■ ACTION ITEM
Each line below with the string "stroke" should be copied.

■ SOURCE INFORMATION
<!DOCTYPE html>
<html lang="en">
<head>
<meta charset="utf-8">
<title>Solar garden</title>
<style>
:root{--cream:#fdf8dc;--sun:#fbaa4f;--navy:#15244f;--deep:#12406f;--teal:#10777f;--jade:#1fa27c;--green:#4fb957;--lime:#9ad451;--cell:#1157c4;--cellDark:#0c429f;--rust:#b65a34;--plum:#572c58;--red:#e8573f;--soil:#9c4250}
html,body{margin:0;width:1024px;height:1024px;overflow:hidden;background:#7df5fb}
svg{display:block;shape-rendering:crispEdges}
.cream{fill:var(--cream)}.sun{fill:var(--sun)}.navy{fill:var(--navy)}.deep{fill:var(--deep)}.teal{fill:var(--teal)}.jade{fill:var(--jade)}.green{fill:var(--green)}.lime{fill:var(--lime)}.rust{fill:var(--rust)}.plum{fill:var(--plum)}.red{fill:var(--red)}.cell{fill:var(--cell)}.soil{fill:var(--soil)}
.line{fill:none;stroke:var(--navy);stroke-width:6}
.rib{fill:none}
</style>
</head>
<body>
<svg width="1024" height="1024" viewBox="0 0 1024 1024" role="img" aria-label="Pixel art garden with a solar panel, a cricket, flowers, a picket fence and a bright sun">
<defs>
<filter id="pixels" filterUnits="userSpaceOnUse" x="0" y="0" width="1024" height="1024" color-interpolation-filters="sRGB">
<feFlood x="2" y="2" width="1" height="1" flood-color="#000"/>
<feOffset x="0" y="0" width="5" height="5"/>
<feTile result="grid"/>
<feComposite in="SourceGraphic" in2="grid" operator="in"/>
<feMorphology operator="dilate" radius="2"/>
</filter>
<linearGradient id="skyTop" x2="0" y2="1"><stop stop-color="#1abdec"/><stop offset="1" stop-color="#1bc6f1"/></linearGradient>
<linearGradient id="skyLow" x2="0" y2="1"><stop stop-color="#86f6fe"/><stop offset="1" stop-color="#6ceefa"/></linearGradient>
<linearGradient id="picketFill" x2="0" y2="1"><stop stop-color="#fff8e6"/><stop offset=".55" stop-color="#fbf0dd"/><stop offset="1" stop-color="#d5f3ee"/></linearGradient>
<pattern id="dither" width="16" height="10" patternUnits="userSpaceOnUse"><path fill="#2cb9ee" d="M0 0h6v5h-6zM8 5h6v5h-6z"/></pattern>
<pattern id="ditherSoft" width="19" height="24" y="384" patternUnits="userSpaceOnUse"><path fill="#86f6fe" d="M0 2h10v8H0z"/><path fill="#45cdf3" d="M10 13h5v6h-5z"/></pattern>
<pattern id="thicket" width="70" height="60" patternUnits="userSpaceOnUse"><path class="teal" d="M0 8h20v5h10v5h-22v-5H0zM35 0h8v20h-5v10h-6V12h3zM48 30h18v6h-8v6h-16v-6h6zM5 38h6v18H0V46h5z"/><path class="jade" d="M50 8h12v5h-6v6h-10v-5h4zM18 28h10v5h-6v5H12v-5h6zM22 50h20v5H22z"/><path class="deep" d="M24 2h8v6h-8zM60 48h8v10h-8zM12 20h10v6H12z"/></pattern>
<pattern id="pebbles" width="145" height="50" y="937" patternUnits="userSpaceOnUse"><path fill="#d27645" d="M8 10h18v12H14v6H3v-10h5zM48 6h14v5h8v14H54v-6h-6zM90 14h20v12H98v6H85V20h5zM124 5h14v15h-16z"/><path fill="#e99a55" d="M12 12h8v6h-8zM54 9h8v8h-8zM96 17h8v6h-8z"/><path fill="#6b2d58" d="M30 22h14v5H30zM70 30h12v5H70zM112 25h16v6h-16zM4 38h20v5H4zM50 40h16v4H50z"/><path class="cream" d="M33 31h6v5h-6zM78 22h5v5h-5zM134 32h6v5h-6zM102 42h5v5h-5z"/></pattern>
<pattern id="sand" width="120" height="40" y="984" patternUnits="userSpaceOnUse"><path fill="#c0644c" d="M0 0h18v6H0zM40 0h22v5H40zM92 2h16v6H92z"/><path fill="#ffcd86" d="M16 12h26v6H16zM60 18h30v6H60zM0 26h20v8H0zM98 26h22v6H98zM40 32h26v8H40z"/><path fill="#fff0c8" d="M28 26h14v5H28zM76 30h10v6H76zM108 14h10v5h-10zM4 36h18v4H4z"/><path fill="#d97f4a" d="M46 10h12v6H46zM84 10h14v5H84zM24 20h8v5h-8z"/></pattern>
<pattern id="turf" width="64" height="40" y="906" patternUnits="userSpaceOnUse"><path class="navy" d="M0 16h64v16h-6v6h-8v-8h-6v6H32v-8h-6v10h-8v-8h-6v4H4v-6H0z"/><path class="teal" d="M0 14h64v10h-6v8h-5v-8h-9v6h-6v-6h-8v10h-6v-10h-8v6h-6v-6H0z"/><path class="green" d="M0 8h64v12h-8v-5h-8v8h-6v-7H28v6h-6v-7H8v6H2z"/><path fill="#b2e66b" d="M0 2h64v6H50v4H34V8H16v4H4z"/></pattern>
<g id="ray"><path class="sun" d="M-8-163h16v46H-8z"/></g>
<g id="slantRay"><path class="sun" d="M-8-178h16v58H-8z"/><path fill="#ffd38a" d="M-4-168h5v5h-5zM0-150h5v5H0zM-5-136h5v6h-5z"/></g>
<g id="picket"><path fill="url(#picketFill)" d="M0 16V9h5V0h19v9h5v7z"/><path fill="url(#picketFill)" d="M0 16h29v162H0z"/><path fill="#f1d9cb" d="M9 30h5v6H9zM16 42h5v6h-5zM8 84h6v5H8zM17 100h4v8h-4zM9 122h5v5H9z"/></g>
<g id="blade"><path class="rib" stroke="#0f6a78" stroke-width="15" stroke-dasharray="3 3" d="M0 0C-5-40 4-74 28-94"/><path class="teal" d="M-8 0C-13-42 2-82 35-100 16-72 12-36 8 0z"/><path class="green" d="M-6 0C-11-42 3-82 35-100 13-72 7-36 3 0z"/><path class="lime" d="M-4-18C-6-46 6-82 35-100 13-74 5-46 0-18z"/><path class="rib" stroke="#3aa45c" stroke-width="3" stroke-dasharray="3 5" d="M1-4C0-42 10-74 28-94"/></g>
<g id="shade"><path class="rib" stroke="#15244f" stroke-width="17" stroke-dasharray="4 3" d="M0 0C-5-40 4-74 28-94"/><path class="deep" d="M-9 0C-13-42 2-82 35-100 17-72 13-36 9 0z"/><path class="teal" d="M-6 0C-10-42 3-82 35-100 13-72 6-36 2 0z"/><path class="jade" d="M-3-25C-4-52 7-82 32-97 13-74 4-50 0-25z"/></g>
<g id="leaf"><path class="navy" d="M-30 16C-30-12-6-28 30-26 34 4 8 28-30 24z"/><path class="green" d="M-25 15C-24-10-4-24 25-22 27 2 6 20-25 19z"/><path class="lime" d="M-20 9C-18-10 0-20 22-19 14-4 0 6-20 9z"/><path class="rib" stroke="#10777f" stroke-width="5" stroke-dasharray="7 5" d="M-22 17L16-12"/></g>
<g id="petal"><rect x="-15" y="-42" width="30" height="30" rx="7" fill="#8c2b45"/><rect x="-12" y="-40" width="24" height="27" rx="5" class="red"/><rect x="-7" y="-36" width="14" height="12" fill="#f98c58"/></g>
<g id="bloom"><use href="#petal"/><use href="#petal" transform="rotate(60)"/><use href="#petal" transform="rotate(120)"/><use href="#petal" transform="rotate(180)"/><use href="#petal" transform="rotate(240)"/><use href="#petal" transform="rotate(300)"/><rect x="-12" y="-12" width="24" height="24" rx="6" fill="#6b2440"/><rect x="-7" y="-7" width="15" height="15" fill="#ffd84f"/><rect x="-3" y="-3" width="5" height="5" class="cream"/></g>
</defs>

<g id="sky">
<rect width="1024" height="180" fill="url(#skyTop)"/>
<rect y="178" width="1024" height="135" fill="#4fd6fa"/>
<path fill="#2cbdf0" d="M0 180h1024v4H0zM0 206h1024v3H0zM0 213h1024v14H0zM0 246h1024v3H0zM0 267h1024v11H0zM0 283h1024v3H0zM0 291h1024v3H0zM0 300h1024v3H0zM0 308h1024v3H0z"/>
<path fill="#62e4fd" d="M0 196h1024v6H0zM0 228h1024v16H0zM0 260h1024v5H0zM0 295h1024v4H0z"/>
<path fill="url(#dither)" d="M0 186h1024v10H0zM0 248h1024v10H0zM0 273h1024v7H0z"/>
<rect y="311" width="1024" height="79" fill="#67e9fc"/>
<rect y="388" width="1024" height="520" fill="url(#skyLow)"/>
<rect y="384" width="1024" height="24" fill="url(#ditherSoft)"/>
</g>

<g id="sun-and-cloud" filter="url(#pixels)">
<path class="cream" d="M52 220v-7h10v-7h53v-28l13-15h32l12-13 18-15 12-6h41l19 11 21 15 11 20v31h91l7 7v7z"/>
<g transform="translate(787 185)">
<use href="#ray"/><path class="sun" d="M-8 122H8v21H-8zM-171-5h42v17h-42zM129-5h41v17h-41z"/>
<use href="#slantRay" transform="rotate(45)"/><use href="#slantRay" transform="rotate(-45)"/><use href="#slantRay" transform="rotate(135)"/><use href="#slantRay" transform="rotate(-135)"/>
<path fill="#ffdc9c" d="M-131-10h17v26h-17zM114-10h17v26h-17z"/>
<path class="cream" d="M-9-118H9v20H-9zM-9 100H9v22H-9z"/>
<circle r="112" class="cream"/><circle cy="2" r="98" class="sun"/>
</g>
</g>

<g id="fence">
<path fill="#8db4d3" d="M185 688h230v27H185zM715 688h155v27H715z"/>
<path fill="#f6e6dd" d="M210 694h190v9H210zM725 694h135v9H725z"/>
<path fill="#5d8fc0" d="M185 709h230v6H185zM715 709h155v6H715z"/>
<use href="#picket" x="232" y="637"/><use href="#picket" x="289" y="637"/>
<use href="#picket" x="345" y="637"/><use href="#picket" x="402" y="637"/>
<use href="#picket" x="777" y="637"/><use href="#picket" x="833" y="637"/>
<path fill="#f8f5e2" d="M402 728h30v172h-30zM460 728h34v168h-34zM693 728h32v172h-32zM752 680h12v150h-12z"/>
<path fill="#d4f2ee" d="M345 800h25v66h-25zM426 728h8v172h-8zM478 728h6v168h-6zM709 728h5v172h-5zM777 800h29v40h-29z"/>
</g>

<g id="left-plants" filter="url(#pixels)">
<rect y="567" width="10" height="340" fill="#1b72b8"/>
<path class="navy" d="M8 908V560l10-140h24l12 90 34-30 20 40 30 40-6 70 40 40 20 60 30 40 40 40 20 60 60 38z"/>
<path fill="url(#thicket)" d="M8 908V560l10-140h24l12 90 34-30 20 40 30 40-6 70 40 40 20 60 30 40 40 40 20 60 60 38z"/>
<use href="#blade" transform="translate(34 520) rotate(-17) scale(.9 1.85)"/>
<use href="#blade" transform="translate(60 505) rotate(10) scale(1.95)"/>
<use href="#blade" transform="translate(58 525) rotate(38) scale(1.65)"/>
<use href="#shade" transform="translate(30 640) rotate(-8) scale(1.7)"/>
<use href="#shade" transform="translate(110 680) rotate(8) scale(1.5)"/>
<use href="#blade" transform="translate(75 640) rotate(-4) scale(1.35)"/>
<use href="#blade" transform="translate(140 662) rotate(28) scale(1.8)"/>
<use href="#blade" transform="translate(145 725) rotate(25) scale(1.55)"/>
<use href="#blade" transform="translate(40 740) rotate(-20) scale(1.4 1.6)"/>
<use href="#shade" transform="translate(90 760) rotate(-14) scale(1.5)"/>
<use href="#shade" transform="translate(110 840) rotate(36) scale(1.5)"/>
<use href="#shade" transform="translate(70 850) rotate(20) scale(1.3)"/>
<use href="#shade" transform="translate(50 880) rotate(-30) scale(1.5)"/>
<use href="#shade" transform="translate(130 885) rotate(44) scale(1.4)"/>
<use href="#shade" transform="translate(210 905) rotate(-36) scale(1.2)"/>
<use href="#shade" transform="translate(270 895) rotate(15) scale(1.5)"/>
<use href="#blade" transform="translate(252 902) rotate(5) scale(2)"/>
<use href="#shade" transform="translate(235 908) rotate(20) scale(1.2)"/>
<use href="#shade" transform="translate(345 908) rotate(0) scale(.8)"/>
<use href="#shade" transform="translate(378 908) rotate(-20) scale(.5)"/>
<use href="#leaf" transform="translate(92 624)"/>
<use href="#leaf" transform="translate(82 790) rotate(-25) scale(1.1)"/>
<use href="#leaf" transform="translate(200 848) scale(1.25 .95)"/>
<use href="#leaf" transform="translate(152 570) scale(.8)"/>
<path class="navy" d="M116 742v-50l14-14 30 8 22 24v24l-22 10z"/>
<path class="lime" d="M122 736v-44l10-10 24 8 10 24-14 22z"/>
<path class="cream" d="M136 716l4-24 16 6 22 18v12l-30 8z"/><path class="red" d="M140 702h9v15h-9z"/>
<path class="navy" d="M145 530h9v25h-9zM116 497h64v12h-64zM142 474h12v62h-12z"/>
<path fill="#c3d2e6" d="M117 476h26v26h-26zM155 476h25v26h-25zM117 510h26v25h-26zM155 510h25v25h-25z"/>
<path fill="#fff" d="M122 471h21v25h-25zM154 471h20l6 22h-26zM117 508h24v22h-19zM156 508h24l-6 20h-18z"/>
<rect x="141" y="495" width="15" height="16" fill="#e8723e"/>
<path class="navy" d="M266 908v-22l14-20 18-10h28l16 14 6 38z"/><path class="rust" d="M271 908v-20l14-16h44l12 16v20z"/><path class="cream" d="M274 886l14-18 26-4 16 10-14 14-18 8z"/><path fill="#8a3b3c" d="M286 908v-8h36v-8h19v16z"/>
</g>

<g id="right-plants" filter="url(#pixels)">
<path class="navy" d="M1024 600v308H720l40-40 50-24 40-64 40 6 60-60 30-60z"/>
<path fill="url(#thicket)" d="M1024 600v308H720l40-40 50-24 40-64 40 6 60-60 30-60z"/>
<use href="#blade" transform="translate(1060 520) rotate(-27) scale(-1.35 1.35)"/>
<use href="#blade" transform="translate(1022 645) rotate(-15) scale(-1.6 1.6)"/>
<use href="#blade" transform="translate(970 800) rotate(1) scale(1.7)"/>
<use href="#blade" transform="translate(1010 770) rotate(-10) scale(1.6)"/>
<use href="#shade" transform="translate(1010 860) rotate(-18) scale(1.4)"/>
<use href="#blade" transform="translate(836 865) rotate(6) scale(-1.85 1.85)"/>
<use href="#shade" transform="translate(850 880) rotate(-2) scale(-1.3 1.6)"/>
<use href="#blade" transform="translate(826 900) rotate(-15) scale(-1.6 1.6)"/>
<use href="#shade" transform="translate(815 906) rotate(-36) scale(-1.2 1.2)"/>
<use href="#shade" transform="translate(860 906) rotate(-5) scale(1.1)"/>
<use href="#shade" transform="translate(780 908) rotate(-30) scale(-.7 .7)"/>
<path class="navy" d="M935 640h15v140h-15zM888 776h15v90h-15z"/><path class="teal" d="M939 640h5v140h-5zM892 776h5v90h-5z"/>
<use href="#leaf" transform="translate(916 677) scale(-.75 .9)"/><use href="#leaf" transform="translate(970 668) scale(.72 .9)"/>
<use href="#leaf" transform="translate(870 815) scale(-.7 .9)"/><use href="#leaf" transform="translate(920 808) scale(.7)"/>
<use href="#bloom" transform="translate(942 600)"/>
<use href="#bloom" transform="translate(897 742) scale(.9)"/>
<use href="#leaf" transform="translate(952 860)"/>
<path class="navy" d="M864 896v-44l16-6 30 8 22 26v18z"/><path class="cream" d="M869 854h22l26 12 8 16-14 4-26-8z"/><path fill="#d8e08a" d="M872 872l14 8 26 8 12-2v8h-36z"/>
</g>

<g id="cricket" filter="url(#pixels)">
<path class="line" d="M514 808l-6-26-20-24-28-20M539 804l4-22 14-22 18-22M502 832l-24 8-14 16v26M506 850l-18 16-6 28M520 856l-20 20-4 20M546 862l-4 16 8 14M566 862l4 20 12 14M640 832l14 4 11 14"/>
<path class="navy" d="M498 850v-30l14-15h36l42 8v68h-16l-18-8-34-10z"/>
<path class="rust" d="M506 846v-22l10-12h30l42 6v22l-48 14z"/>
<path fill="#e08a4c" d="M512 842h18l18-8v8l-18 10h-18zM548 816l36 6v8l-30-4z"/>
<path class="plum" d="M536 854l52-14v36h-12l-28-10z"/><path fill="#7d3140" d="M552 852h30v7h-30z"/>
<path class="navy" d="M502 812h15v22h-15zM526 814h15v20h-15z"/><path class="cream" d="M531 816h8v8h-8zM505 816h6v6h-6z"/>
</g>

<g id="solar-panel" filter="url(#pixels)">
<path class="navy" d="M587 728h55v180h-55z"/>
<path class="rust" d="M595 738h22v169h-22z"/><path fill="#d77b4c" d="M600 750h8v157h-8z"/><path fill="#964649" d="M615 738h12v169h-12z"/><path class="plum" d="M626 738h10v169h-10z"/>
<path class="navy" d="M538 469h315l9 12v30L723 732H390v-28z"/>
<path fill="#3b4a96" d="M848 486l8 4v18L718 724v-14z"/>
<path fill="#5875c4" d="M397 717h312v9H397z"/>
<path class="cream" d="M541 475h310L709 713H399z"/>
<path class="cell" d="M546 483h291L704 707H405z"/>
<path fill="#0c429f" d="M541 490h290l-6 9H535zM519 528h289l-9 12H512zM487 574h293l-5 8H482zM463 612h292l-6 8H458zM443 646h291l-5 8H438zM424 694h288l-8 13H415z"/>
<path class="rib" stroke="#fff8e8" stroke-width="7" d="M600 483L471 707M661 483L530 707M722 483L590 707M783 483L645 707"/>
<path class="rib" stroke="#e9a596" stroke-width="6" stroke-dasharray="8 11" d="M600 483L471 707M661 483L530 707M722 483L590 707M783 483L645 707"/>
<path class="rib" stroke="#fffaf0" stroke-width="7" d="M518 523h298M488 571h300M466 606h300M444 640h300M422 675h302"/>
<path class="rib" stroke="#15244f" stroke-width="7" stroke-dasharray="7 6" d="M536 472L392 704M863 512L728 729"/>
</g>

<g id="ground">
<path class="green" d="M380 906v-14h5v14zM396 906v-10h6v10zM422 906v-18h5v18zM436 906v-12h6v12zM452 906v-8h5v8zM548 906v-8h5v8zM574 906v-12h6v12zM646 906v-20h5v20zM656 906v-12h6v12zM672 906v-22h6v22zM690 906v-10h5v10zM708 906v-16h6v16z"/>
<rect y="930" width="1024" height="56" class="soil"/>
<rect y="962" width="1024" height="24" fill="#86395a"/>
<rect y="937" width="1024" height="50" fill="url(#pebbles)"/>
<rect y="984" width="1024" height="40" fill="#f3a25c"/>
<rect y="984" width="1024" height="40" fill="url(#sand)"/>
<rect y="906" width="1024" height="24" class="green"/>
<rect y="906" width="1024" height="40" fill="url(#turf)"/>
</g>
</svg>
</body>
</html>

■ RESPONSE AREA
.line{fill:none;stroke:var(--navy);stroke-width:6}
<g id="blade"><path class="rib" stroke="#0f6a78" stroke-width="15" stroke-dasharray="3 3" d="M0 0C-5-40 4-74 28-94"/><path class="teal" d="M-8 0C-13-42 2-82 35-100 16-72 12-36 8 0z"/><path class="green" d="M-6 0C-11-42 3-82 35-100 13-72 7-36 3 0z"/><path class="lime" d="M-4-18C-6-46 6-82 35-100 13-74 5-46 0-18z"/><path class="rib" stroke="#3aa45c" stroke-width="3" stroke-dasharray="3 5" d="M1-4C0-42 10-74 28-94"/></g>
<g id="shade"><path class="rib" stroke="#15244f" stroke-width="17" stroke-dasharray="4 3" d="M0 0C-5-40 4-74 28-94"/><path class="deep" d="M-9 0C-13-42 2-82 35-100 17-72 13-36 9 0z"/><path class="teal" d="M-6 0C-10-42 3-82 35-100 13-72 6-36 2 0z"/><path class="jade" d="M-3-25C-4-52 7-82 32-97 13-74 4-50 0-25z"/></g>
<g id="leaf"><path class="navy" d="M-30 16C-30-12-6-28 30-26 34 4 8 28-30 24z"/><path class="green" d="M-25 15C-24-10-4-24 25-22 27 2 6 20-25 19z"/><path class="lime" d="M-20 9C-18-10 0-20 22-19 14-4 0 6-20 9z"/><path class="rib" stroke="#10777f" stroke-width="5" stroke-dasharray="7 5" d="M-22 17L16-12"/></g>
<path class="rib" stroke="#fff8e8" stroke-width="7" d="M600 483L471 707M661 483L530 707M722 483L590 707M783 483L645 707"/>
<path class="rib" stroke="#e9a596" stroke-width="6" stroke-dasharray="8 11" d="M600 483L471 707M661 483L530 707M722 483L590 707M783 483L645 707"/>
<path class="rib" stroke="#fffaf0" stroke-width="7" d="M518 523h298M488 571h300M466 606h300M444 640h300M422 675h302"/>
<path class="rib" stroke="#15244f" stroke-width="7" stroke-dasharray="7 6" d="M536 472L392 704M863 512L728 729"/>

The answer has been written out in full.